James Webb was born and lived all his life in Chelsea, London. He was a landscape painter specialising in coastal and port scenes.
Webb painted scenes in England, Wales, Holland, France and along the Rhine. He painted figures and buildings with as much competence as he did landscape backgrounds, and his paintings have a feeling of tranquility and harmony to them. Webb used pale colours, but painted in a robust naturalistic style. He was influenced by J. M. W. Turner.
James Webb came from a very artistic family. His father, Archibald Webb, was also a landscape painter who painted a very famous picture of the Battle of Trafalgar. His brother, Byron Webb, was a London painter of animals who specialised in Highland deer, horse portraits and hunting and skating scenes.
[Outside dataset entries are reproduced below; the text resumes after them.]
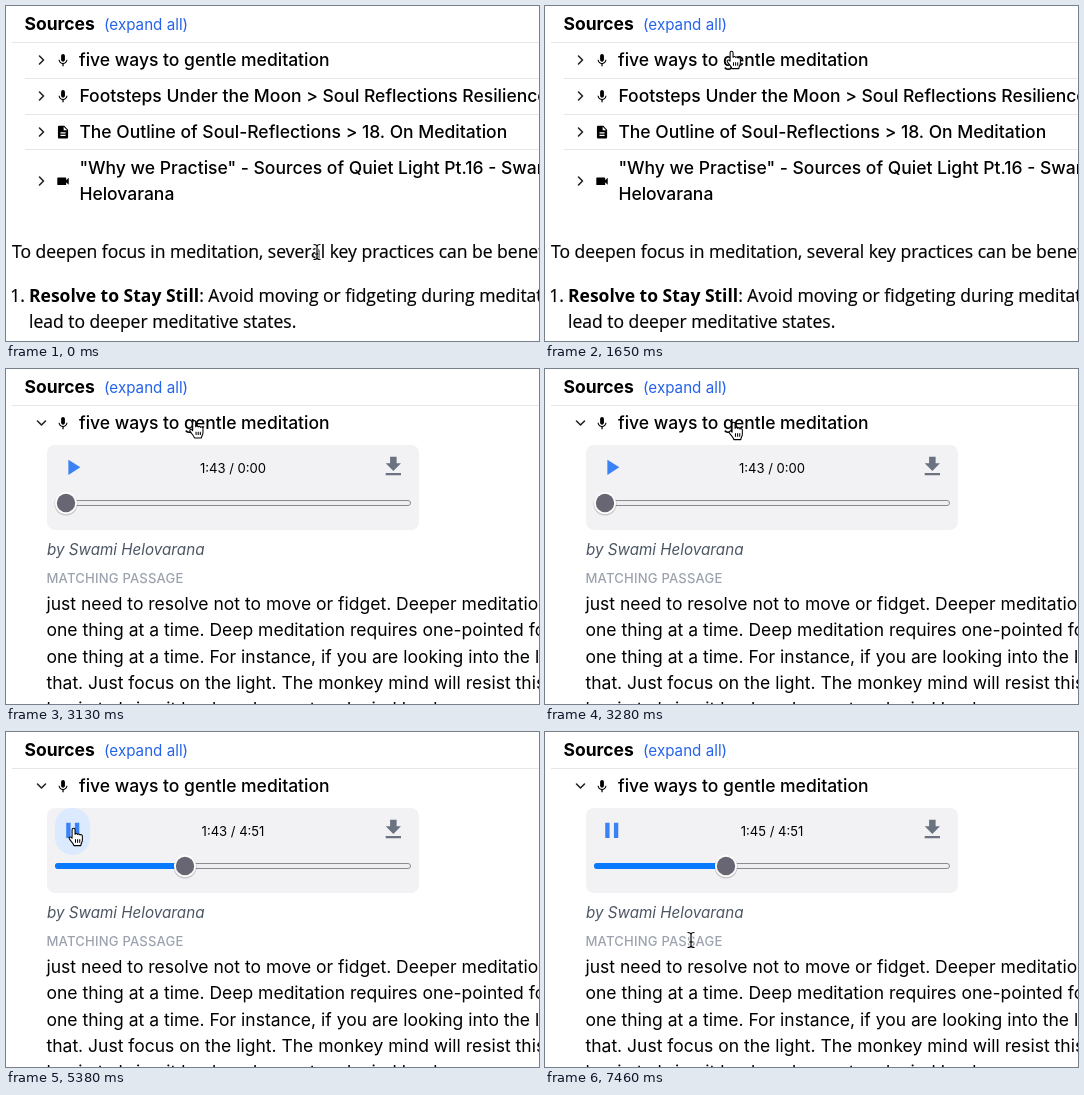
Animation, 533 px wide and 335 px high, one loop 8000 ms. Source, as an HTML page:

```html
<!DOCTYPE html>
<html lang="en">
<head>
<meta charset="utf-8">
<title>Sources</title>
<style>
  html, body { margin: 0; width: 100%; height: 100%; overflow: hidden; background: #fff; }
  svg { display: block; width: 533px; height: 335px; }
  text { font-family: Inter, sans-serif; font-size: 17.5px; white-space: pre; }
  .title { font-weight: 500; }
  .small { font-size: 15.2px; }
  .tiny { font-size: 13.05px; }
  .prose text { font-family: "Open Sans", sans-serif; stroke: #000; stroke-width: .2; }
  .prose .strong { font-weight: 700; stroke: none; }
  .rule { stroke: #e5e7eb; }
  .chevron { fill: none; stroke: #222; stroke-width: 1.6; stroke-linecap: round; stroke-linejoin: round; }
  .cursor { fill: #fff; stroke: #000; stroke-linejoin: round; }
</style>
</head>
<body>
<svg viewBox="0 0 533 335">
  <defs>
    <path id="chevron" class="chevron" d="M-2-4 2 0-2 4"/>
    <path id="mic" d="M12 14c1.66 0 3-1.34 3-3V5c0-1.66-1.34-3-3-3S9 3.34 9 5v6c0 1.66 1.34 3 3 3zm5.3-3c0 3-2.54 5.1-5.3 5.1S6.7 14 6.7 11H5c0 3.41 2.72 6.23 6 6.72V21h2v-3.28c3.28-.48 6-3.3 6-6.72z"/>
  </defs>

  <text x="18.5" y="24.2" font-weight="700">Sources</text>
  <text x="98" y="24" class="small" fill="#2563eb">(expand all)</text>
  <path class="rule" d="M6 36.5H533"/>

  <use id="toggle" href="#chevron"/>
  <use href="#mic" transform="translate(49.4 46.8) scale(.635)"/>
  <text class="title" x="73" y="60.2">five ways to gentle meditation</text>

  <g id="collapsed">
    <path class="rule" d="M19 72.5H533M19 108.5H533M19 143.5H533"/>
    <use href="#chevron" x="35.5" y="90"/>
    <use href="#chevron" x="35.5" y="126"/>
    <use href="#chevron" x="35.5" y="175"/>
    <use href="#mic" transform="translate(49.4 82.8) scale(.635)"/>
    <path transform="translate(49.4 118.6) scale(.635)" d="M14 2H6c-1.1 0-2 .9-2 2v16c0 1.1.9 2 2 2h12c1.1 0 2-.9 2-2V8zm2 16H8v-2h8zm0-4H8v-2h8zm-3-5V3.5L18.5 9z"/>
    <path transform="translate(49.4 167.6) scale(.635)" d="M17 10.5V7c0-.55-.45-1-1-1H4c-.55 0-1 .45-1 1v10c0 .55.45 1 1 1h12c.55 0 1-.45 1-1v-3.5l4 4v-11z"/>
    <g class="title">
      <text x="73.4" y="96.2">Footsteps Under the Moon &gt; Soul Reflections Resilience Talks</text>
      <text x="73.4" y="132.2">The Outline of Soul-Reflections &gt; 18. On Meditation</text>
      <text x="73.4" y="168.2">"Why we Practise" - Sources of Quiet Light Pt.16 - Swami</text>
      <text x="73.4" y="194.2">Helovarana</text>
    </g>
    <g class="prose">
      <text x="6" y="251.5">To deepen focus in meditation, several key practices can be beneficial:</text>
      <text x="4.2" y="295.5">1.</text>
      <text x="23" y="295.5"><tspan class="strong">Resolve to Stay Still</tspan>: Avoid moving or fidgeting during meditation, as it</text>
      <text x="23" y="321.6">lead to deeper meditative states.</text>
    </g>
  </g>

  <g id="expanded">
    <rect id="panel" x="41" y="76" width="372" rx="8" fill="#f2f2f5"/>
    <g id="loading">
      <path id="spinner" d="M-6.4 6.4A9 9 0 0 0 6.4 6.4" fill="none" stroke="#3b82f6" stroke-width="1.9"/>
      <text class="small" x="75.5" y="92.4" fill="#3b82f6">Loading audio...</text>
    </g>
    <g id="content">
      <rect id="hover" x="49" y="76" width="35" height="47" rx="17.5" fill="#dbeafe"/>
      <path id="button" fill="#3b82f6" transform="translate(53.7 85.3) scale(1.0875)"/>
      <text id="clock" class="tiny" x="227" y="103.8" text-anchor="middle"></text>
      <path id="download" fill="#6b7280" transform="translate(374.3 84.5) scale(1.0875)" d="M19 9h-4V3H9v6H5l7 7zM5 18v2h14v-2z"/>
      <rect id="track" x="49.5" y="131.5" width="355" height="5" rx="2.5" fill="#efeff1" stroke="#8b8b91"/>
      <rect id="played" x="49" y="131" height="6" rx="3" fill="#077aff"/>
      <g id="thumb">
        <circle cy="1" r="11.6" fill="#000" opacity=".16"/>
        <circle r="11" fill="#fff"/>
        <circle id="knob" r="9.2"/>
      </g>
      <text class="small" x="41" y="186.4" font-style="italic" fill="#4b5563">by Swami Helovarana</text>
      <text class="tiny title" x="40.5" y="214.2" fill="#9ca3af" letter-spacing=".2">MATCHING PASSAGE</text>
      <g id="passage"></g>
    </g>
  </g>

  <g id="cursor">
    <path id="hand" class="cursor" transform="translate(.8 .6) scale(1.06)" d="M-3.5 1.5V-6.5a1.4 1.4 0 0 1 2.8 0V-2.2c.3-1 2.2-.9 2.4.2.4-.8 2-.7 2.3.5.5-.7 2.2-.4 2.2.9V3.2C6.2 5.4 5 6 4.7 8.5H-1.8C-2.2 6.4-4.5 4.6-6 2.2-7 .6-5.2-.5-3.5 1.5ZM-.3 2.5v3.2M1.7 2.5v3.2M3.7 2.5v3.2"/>
    <path id="arrow" class="cursor" style="fill:#000;stroke:#fff" d="M-4-8V6L-1 3.2 1.1 8 3.5 7 1.4 2.3H5.5Z"/>
    <g id="beam" fill="none">
      <path id="beamEdge" stroke="#fff" stroke-width="3"/>
      <path id="beamLine" stroke="#000" stroke-width="1.2"/>
    </g>
  </g>
</svg>

<script>
const LOOP = 8000, TICK = 149.1;
const el = id => document.getElementById(id);
const set = (id, attrs) => Object.entries(attrs).forEach(([name, value]) => el(id).setAttribute(name, value));
const show = (id, visible) => set(id, { display: visible ? 'inline' : 'none' });

const icons = {
  hourglass: 'M6 2v6l4 4-4 4v6h12v-6l-4-4 4-4V2zm10 14.5V20H8v-3.5l4-4zm-4-5l-4-4V4h8v3.5z',
  play: 'M8 5v14l11-7z',
  pause: 'M6 19h4V5H6zm8-14v14h4V5z',
};
const beam = 'M-3.5-7.5Q0-7.5 0-5.5Q0-7.5 3.5-7.5M0-5.5V5.5M-3.5 7.5Q0 7.5 0 5.5Q0 7.5 3.5 7.5M-2 2H2';
set('beamEdge', { d: beam });
set('beamLine', { d: beam });

[
  'just need to resolve not to move or fidget. Deeper meditation',
  'one thing at a time. Deep meditation requires one-pointed focus',
  'one thing at a time. For instance, if you are looking into the light',
  'that. Just focus on the light. The monkey mind will resist this',
  'begin to bring it back and repeat and mind by degrees',
].forEach((line, i) => {
  const text = document.createElementNS('http://www.w3.org/2000/svg', 'text');
  text.setAttribute('x', 40.5);
  text.setAttribute('y', 241.3 + i * 26.1);
  text.textContent = line;
  el('passage').append(text);
});

// Pointer stops: tick, x, y
const stops = [
  [0, 311, 246], [2, 311, 246], [7, 189, 54], [9, 189, 54], [11, 188, 53], [15, 188, 53],
  [22, 190, 61], [28, 69, 104], [41, 69, 104], [43, 83, 118], [45, 146, 208],
];

function pointerAt(tick) {
  const next = stops.findIndex(stop => stop[0] > tick);
  if (next < 0) return stops[stops.length - 1].slice(1);
  const [t0, x0, y0] = stops[next - 1], [t1, x1, y1] = stops[next];
  const u = (tick - t0) / (t1 - t0), ease = u * u * (3 - 2 * u);
  return [x0 + (x1 - x0) * ease, y0 + (y1 - y0) * ease];
}

function render(ms) {
  const tick = Math.floor(ms / TICK);
  const open = tick >= 15, loading = open && tick < 20;
  const known = tick >= 25, playing = tick >= 35;
  const [x, y] = pointerAt(tick);

  show('collapsed', !open);
  show('expanded', open);
  show('loading', loading);
  set('toggle', { transform: `translate(35.5 54) rotate(${tick > 15 ? 90 : open ? 68 : 0})` });
  set('panel', { height: loading ? 111 : 85 });
  set('content', { transform: `translate(0 ${loading ? 26.3 : 0})` });
  set('spinner', { transform: `translate(57.5 86) rotate(${8 + (tick - 15) * TICK * 0.36})` });

  const overButton = known && x < 85 && y < 123;
  show('hover', overButton);
  set('button', {
    d: icons[loading ? 'hourglass' : playing ? 'pause' : 'play'],
    opacity: loading ? 0.5 : 1,
  });
  set('download', { opacity: loading ? 0.5 : 1 });
  set('track', { opacity: loading ? 0.6 : 1 });
  set('knob', { fill: loading ? '#918fa0' : '#686672' });

  const second = tick >= 47 ? 5 : tick >= 40 ? 4 : 3;
  el('clock').textContent = `1:4${second} / ${known ? '4:51' : '0:00'}`;
  const thumbX = !known ? 60 : 178 + [36, 42, 50].filter(step => tick >= step).length;
  show('played', known);
  set('played', { width: thumbX - 49 });
  set('thumb', { transform: `translate(${thumbX} 134)` });

  const overRow = open ? y < 68 : y < 205;
  const overText = open ? y > 200 : y > 232;
  const shape = overRow || overButton ? 'hand' : overText ? 'beam' : 'arrow';
  ['hand', 'arrow', 'beam'].forEach(id => show(id, id === shape));
  set('cursor', { transform: `translate(${x} ${y})` });
}

const start = performance.now();
function loop() {
  render((performance.now() - start) % LOOP);
  requestAnimationFrame(loop);
}
loop();
</script>
</body>
</html>
```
Webb exhibited in London from 1850 to 1888, he had works at the Royal Academy (29), the Royal Society of Artists Gallery at Suffolk Street, The British Institute, The New Watercolour Society and The Royal Institute of Oil Painters.
His works are represented in The Tate, The Victoria and Albert Museum and nearly all the important provincial museums in England.